# [TASK STATEMENT]
Check the records below line by line for the string "Write". Give the number of lines that contain it and nothing else.

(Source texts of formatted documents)

=-=-=-=-=

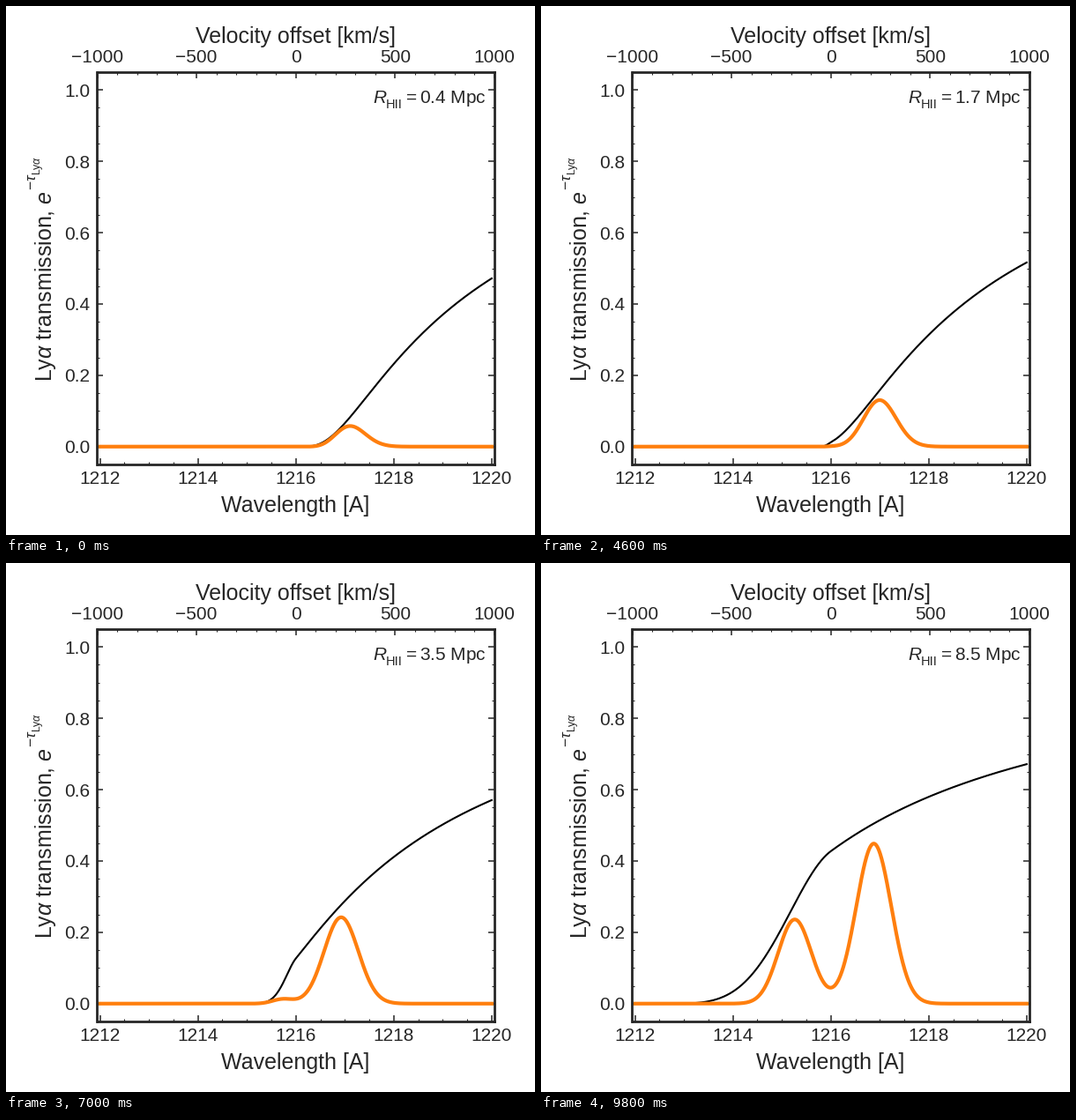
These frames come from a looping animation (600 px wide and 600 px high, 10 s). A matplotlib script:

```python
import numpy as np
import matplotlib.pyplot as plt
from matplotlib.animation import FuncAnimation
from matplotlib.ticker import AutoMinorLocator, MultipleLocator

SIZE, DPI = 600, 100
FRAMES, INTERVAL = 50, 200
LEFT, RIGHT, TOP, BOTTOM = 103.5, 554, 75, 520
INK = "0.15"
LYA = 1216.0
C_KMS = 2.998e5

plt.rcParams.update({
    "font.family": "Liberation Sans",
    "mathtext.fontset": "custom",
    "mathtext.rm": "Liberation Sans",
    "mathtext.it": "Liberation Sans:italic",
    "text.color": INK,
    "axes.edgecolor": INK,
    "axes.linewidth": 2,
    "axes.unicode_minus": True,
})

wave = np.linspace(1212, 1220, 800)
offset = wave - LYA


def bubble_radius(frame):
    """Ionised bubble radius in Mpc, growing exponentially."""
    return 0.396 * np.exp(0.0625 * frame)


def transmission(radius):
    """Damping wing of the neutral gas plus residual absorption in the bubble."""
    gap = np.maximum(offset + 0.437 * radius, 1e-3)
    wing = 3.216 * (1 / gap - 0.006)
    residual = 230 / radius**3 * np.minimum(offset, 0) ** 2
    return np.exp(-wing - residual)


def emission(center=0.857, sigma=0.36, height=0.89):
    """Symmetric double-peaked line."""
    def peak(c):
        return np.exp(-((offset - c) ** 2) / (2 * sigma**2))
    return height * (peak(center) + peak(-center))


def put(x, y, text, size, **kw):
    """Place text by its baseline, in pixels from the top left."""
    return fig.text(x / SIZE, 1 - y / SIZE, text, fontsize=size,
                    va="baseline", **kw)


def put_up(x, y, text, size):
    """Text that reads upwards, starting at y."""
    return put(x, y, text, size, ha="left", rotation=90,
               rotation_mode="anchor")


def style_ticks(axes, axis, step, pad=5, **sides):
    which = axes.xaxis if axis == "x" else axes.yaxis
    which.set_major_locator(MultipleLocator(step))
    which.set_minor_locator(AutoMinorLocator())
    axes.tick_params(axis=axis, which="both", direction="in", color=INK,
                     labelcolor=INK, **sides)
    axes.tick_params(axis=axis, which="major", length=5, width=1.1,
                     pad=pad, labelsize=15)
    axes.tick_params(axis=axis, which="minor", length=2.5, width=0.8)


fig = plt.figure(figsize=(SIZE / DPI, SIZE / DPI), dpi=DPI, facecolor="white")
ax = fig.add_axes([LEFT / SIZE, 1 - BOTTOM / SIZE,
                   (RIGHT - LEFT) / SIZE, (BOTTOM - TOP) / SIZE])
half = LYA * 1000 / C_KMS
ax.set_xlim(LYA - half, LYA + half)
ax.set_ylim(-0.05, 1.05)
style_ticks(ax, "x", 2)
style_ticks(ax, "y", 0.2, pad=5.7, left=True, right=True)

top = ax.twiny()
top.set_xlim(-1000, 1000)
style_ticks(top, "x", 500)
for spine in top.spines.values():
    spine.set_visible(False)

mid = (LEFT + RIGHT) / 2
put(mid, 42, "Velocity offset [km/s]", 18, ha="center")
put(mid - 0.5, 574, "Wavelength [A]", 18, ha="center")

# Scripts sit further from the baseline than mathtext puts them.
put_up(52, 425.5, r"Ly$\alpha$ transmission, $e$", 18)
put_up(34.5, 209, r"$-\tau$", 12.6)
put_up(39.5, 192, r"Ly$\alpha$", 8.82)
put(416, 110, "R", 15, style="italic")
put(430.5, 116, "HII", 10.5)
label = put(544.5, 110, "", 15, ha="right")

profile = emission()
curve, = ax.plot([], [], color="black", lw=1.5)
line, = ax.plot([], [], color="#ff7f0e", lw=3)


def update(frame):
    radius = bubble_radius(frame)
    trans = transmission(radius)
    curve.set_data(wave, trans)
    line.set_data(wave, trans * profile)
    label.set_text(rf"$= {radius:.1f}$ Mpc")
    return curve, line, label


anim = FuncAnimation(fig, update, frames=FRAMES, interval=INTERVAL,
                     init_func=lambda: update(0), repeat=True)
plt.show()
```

=-=-=-=-=

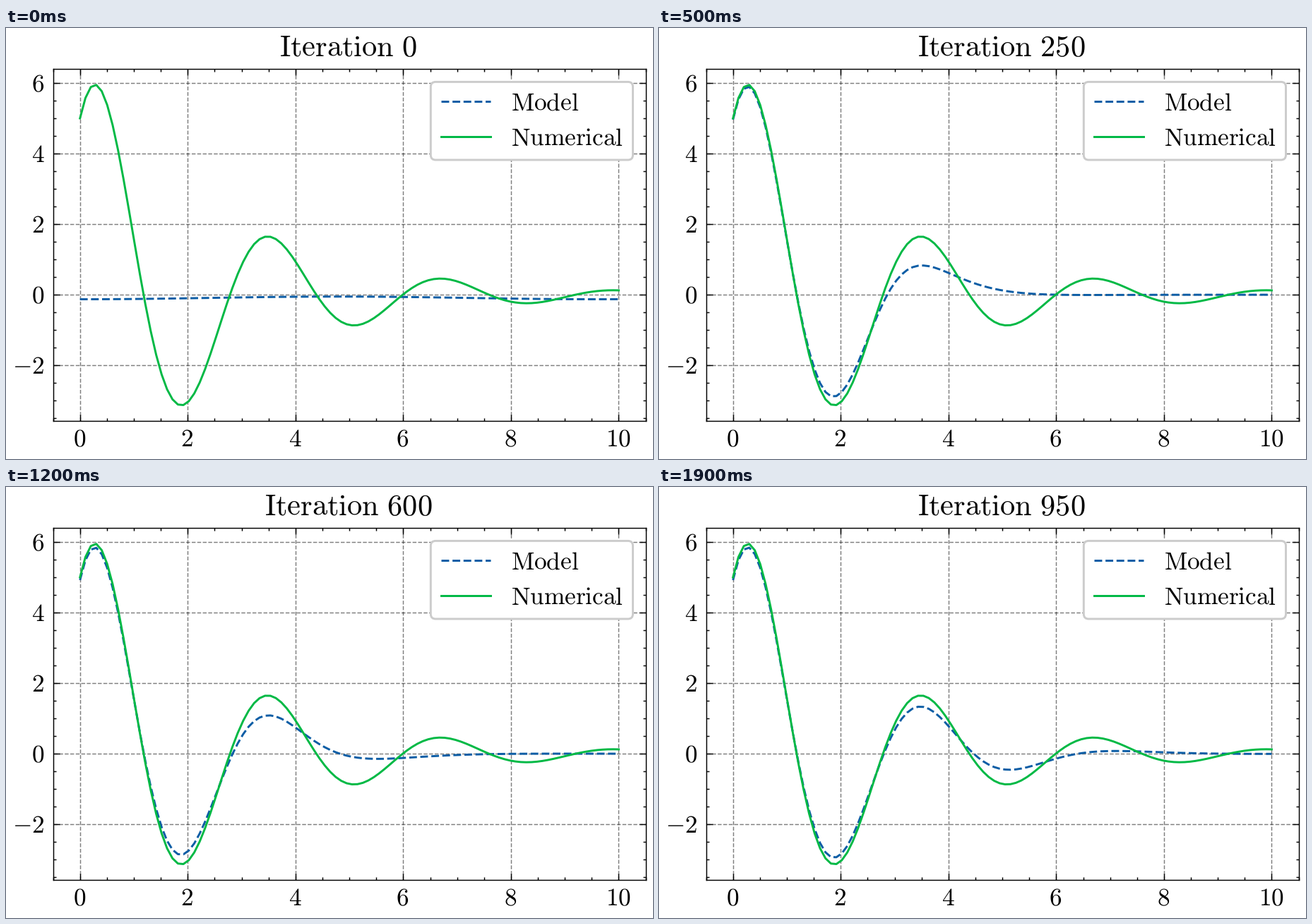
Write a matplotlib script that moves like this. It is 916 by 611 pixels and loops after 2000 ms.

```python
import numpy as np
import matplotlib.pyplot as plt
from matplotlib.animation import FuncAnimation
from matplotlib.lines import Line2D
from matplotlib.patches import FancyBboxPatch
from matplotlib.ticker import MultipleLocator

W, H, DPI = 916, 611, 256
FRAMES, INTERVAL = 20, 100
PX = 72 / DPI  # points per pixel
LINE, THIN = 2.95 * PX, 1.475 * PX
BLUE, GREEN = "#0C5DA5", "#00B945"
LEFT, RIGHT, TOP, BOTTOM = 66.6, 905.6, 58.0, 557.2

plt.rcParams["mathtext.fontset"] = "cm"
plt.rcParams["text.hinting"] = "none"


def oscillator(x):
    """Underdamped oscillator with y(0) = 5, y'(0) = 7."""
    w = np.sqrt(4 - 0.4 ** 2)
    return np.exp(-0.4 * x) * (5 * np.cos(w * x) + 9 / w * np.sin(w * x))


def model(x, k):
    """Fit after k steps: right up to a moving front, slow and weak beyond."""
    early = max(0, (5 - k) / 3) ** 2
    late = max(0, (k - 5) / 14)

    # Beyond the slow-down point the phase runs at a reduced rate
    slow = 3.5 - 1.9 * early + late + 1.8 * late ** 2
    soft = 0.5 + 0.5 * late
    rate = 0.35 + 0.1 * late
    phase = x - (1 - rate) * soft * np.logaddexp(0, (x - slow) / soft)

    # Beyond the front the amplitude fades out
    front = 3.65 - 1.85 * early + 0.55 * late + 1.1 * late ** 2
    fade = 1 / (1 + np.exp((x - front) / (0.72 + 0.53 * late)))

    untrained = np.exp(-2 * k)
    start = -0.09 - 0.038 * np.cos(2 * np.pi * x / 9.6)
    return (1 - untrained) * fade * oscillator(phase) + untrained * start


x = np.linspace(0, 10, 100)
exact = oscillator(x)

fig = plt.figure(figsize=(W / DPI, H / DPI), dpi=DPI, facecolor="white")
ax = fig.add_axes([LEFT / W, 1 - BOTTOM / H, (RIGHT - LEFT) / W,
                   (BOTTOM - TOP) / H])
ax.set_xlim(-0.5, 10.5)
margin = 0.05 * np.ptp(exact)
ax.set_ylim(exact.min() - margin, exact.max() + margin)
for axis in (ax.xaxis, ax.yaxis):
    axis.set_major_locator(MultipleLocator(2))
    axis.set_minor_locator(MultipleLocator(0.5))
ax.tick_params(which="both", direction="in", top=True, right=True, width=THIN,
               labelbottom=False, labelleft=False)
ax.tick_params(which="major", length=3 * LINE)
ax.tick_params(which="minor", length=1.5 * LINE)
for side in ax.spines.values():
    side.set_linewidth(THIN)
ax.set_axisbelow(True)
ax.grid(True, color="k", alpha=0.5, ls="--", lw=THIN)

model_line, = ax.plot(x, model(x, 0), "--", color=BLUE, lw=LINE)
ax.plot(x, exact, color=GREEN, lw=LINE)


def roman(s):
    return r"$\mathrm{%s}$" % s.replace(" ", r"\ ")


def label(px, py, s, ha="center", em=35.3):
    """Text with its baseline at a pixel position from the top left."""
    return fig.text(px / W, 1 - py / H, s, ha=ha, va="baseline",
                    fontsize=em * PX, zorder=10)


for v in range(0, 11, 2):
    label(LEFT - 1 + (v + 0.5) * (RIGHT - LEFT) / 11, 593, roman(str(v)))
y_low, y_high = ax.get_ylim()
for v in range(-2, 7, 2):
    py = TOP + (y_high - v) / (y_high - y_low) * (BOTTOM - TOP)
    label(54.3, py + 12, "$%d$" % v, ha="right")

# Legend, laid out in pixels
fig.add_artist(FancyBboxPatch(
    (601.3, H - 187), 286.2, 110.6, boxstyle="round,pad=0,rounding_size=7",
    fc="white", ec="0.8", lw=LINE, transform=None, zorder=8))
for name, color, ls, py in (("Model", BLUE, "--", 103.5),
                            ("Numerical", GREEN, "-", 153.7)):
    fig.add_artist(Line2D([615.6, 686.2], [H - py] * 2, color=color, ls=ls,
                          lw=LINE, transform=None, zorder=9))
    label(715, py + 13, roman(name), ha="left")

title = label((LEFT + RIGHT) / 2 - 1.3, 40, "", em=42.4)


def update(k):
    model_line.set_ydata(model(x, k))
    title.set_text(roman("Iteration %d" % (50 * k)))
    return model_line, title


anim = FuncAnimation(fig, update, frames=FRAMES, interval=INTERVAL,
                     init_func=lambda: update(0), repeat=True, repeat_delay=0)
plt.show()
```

=-=-=-=-=

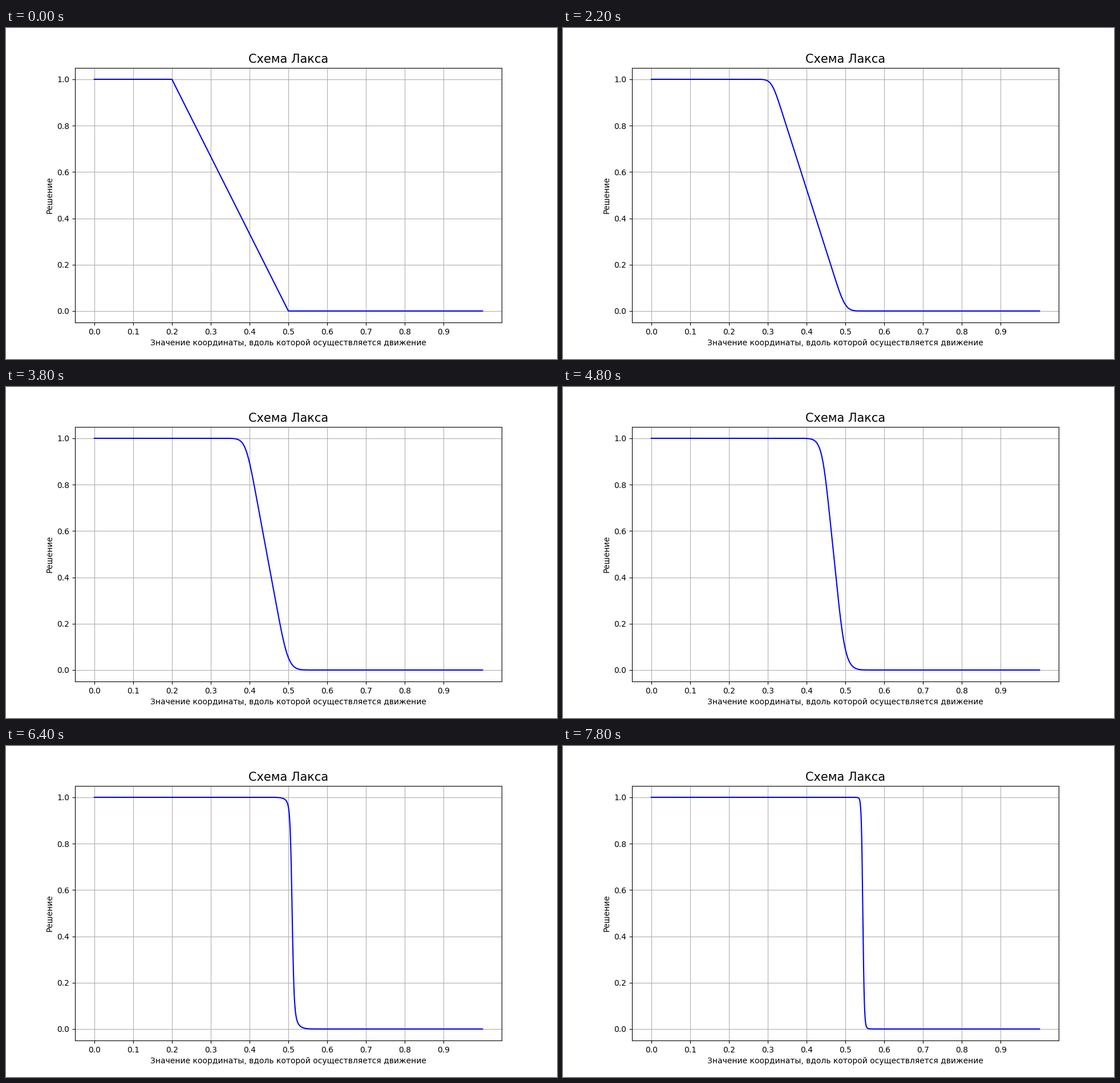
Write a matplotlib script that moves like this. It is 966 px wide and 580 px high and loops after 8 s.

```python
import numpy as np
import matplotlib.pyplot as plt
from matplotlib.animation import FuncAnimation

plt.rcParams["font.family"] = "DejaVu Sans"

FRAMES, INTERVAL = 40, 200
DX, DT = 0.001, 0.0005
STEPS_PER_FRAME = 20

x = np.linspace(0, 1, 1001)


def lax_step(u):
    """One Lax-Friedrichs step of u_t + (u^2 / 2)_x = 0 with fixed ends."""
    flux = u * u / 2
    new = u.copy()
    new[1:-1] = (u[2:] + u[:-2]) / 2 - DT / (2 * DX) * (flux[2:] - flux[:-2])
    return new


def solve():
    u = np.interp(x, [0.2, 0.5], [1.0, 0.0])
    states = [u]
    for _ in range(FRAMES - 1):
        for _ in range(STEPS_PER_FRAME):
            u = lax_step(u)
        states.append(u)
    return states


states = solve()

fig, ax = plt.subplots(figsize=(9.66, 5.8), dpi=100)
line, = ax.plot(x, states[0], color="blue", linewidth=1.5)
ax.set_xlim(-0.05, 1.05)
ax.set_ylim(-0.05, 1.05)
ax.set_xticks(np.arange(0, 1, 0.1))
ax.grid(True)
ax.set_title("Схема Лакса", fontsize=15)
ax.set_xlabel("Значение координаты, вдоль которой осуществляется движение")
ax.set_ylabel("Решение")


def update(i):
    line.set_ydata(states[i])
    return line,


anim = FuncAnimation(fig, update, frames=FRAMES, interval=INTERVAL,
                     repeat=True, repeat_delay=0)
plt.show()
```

=-=-=-=-=

# [RESULT]
2